Records for processing -
┌────────

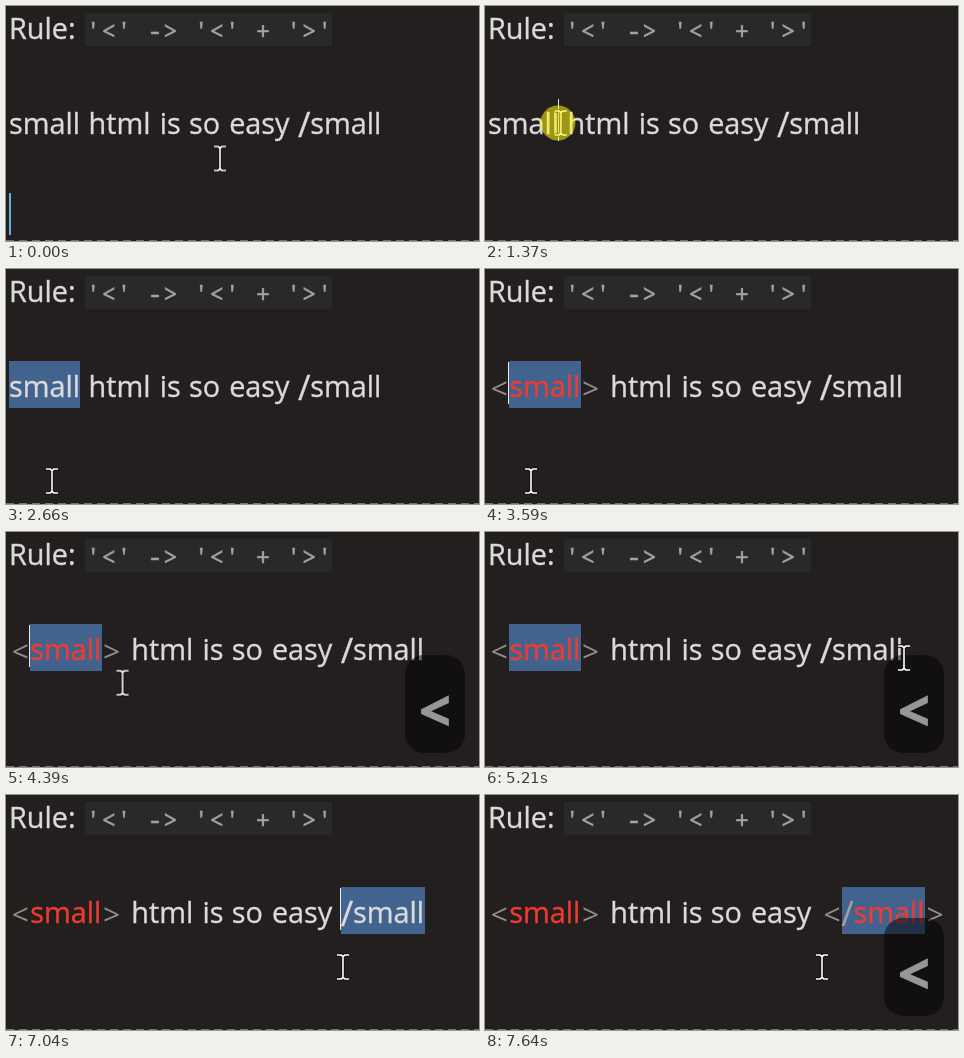
These frames come from a looping animation (473x235 px, 8000 ms). An HTML page:

```html
<!DOCTYPE html>
<html lang="en">
<head>
<meta charset="utf-8">
<title>Wrapping a selection in angle brackets</title>
<style>
html, body { margin: 0; width: 100%; height: 100%; overflow: hidden; background: #231f1f; }
svg { display: block; width: 473px; height: 235px; animation: select 8s step-end infinite; }
text { font: 28.8px "Open Sans", "Noto Sans", sans-serif; fill: #dcdad9; stroke: #dcdad9; stroke-width: .35px; white-space: pre; }
.code { font: 25.73px "Noto Sans Mono", "DejaVu Sans Mono", monospace; fill: #a3a3a3; stroke: #a3a3a3; }
.tag { fill: #f13b31; stroke: #f13b31; }
.mark { fill: #918f8e; stroke: none; font-size: 30px; text-anchor: middle; }
.slash { font-size: 34px; }
.closed .slash { fill: #a3a1a0; stroke: none; }

/* --head and --tail are the ends of the selection; the caret sits at the head */
.sel { x: calc(var(--head) * 1px); width: calc((var(--tail) - var(--head)) * 1px); fill: #43638f; }
.caret { x: calc(var(--head) * 1px - 1px); fill: #e8e8e8; animation: blink 8s step-end infinite; }
.idle { fill: #62b0da; animation: idle 8s step-end infinite; }

.plain { animation: plain 8s step-end infinite; }
.opened { animation: opened 8s step-end infinite; }
.unclosed { animation: unclosed 8s step-end infinite; }
.closed { animation: closed 8s step-end infinite; }
.shift { animation: shift 8s step-end infinite; }

.pointer { animation: move 8s linear infinite; }
.beam { fill: none; stroke: #fff; stroke-width: 3.6; stroke-linejoin: round; }
.press { fill: rgb(255, 246, 20); animation: press 8s step-end infinite; }
.key { animation: key 8s step-end infinite; }
.key text { font-weight: 700; font-size: 55px; fill: #979797; stroke: #979797; stroke-width: 1px; text-anchor: middle; }

@keyframes select {
  0% { --head: 3; --tail: 3; }
  15.375% { --head: 74; --tail: 74; }
  17.375% { --head: 66.5; --tail: 74; }
  17.9% { --head: 59; --tail: 74; }
  18.8% { --head: 43; --tail: 74; }
  20.5% { --head: 16; --tail: 74; }
  26.1% { --head: 3; --tail: 74; }
  44.875% { --head: 24; --tail: 96; }
  67.625% { --head: 419; --tail: 419; }
  68.6% { --head: 411; --tail: 419; }
  69.2% { --head: 403; --tail: 419; }
  70.1% { --head: 387; --tail: 419; }
  71.8% { --head: 360; --tail: 419; }
  73.4% { --head: 347; --tail: 419; }
  74.35% { --head: 335; --tail: 419; }
  93.125%, 100% { --head: 357; --tail: 440; }
}
@keyframes blink {
  0%, 33%, 47.5%, 61.5%, 81.375%, 94.75%, 100% { opacity: 0; }
  15.375%, 39.875%, 54.875%, 67.625%, 88% { opacity: 1; }
}
@keyframes idle {
  0%, 12.125% { opacity: 1; }
  5.5%, 15.375%, 100% { opacity: 0; }
}
@keyframes plain { 0% { opacity: 1; } 44.875%, 100% { opacity: 0; } }
@keyframes opened { 0% { opacity: 0; } 44.875%, 100% { opacity: 1; } }
@keyframes unclosed { 0% { opacity: 1; } 93.125%, 100% { opacity: 0; } }
@keyframes closed { 0% { opacity: 0; } 93.125%, 100% { opacity: 1; } }
@keyframes shift {
  0% { transform: none; }
  44.875%, 100% { transform: translateX(42.7px); }
}
@keyframes press {
  0%, 29.75%, 78.75%, 100% { opacity: 0; }
  15.375%, 67.625% { opacity: .56; }
}
@keyframes key {
  0% { opacity: 0; }
  45.75% { opacity: 1; }
  67.625% { opacity: 1; animation-timing-function: linear; }
  71.25% { opacity: 0; }
  93.875%, 100% { opacity: 1; }
}
@keyframes move {
  0% { transform: translate(214px, 152.5px); }
  .875% { transform: translate(214px, 152.5px); animation-timing-function: ease-in-out; }
  8.75%, 17.125% { transform: translate(76px, 117px); }
  21.375%, 22.25% { transform: translate(21px, 117px); }
  27.25% { transform: translate(10px, 124px); }
  29.625% { transform: translate(10px, 124px); animation-timing-function: ease-out; }
  33.25%, 54.75% { transform: translate(46px, 212px); }
  54.875% { transform: translate(116px, 151px); }
  58.75% { transform: translate(290px, 67px); animation-timing-function: ease-out; }
  64.25% { transform: translate(424px, 122px); }
  65.125%, 68.5% { transform: translate(419px, 126px); }
  74.5% { transform: translate(342px, 129px); }
  76.25% { transform: translate(338px, 129px); }
  78.625% { transform: translate(338px, 129px); animation-timing-function: ease-out; }
  83%, 100% { transform: translate(337px, 172px); }
}
</style>
</head>
<body>
<svg viewBox="0 0 473 235">
  <defs>
    <path id="beam" d="M-6-12h4l2 1.5 2-1.5h4M0-10.5v21M-6 12h4l2-1.5 2 1.5h4"/>
  </defs>
  <text x="3" y="33">Rule:</text>
  <rect x="79" y="7" width="247" height="33" fill="#292929"/>
  <text class="code" x="79.5" y="33.5">'&lt;' -&gt; '&lt;' + '&gt;'</text>

  <rect class="sel" y="92" height="47"/>
  <text class="plain" x="3" y="128">small</text>
  <g class="opened">
    <text class="mark" x="14.3" y="130">&lt;</text>
    <text class="tag" x="24.3" y="128">small</text>
    <text class="mark" x="105.7" y="130">&gt;</text>
  </g>
  <g class="shift">
    <text y="128"><tspan x="82.6">html</tspan> <tspan x="153.8">is</tspan> <tspan x="183.1">so</tspan> <tspan x="223.2">easy</tspan></text>
    <text class="unclosed"><tspan class="slash" x="292" y="131">/</tspan><tspan x="304.3" y="128">small</tspan></text>
  </g>
  <g class="closed">
    <text class="mark" x="347" y="130">&lt;</text>
    <text><tspan class="slash" x="356.3" y="131">/</tspan><tspan class="tag" x="368.4" y="128">small</tspan></text>
    <text class="mark" x="450" y="130">&gt;</text>
  </g>
  <rect class="caret" y="93" width="1" height="42"/>
  <rect class="idle" x="3" y="187" width="2" height="42"/>
  <path d="M0 234.5H473" stroke="#777271" stroke-dasharray="8 5"/>

  <g class="key">
    <rect x="399" y="123" width="60" height="98" rx="19" fill="#000" fill-opacity=".5"/>
    <text x="429" y="199">&lt;</text>
  </g>
  <g class="pointer">
    <g class="beam">
      <use href="#beam" stroke="#111"/>
      <use href="#beam" stroke-width="1.6"/>
    </g>
    <circle class="press" cx="-3" r="17.5"/>
  </g>
</svg>
</body>
</html>
```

└────────

Directions for this task -
Lines containing the word "caret" must all be returned from the material above.

Exercise solution -
/* --head and --tail are the ends of the selection; the caret sits at the head */
.caret { x: calc(var(--head) * 1px - 1px); fill: #e8e8e8; animation: blink 8s step-end infinite; }
  <rect class="caret" y="93" width="1" height="42"/>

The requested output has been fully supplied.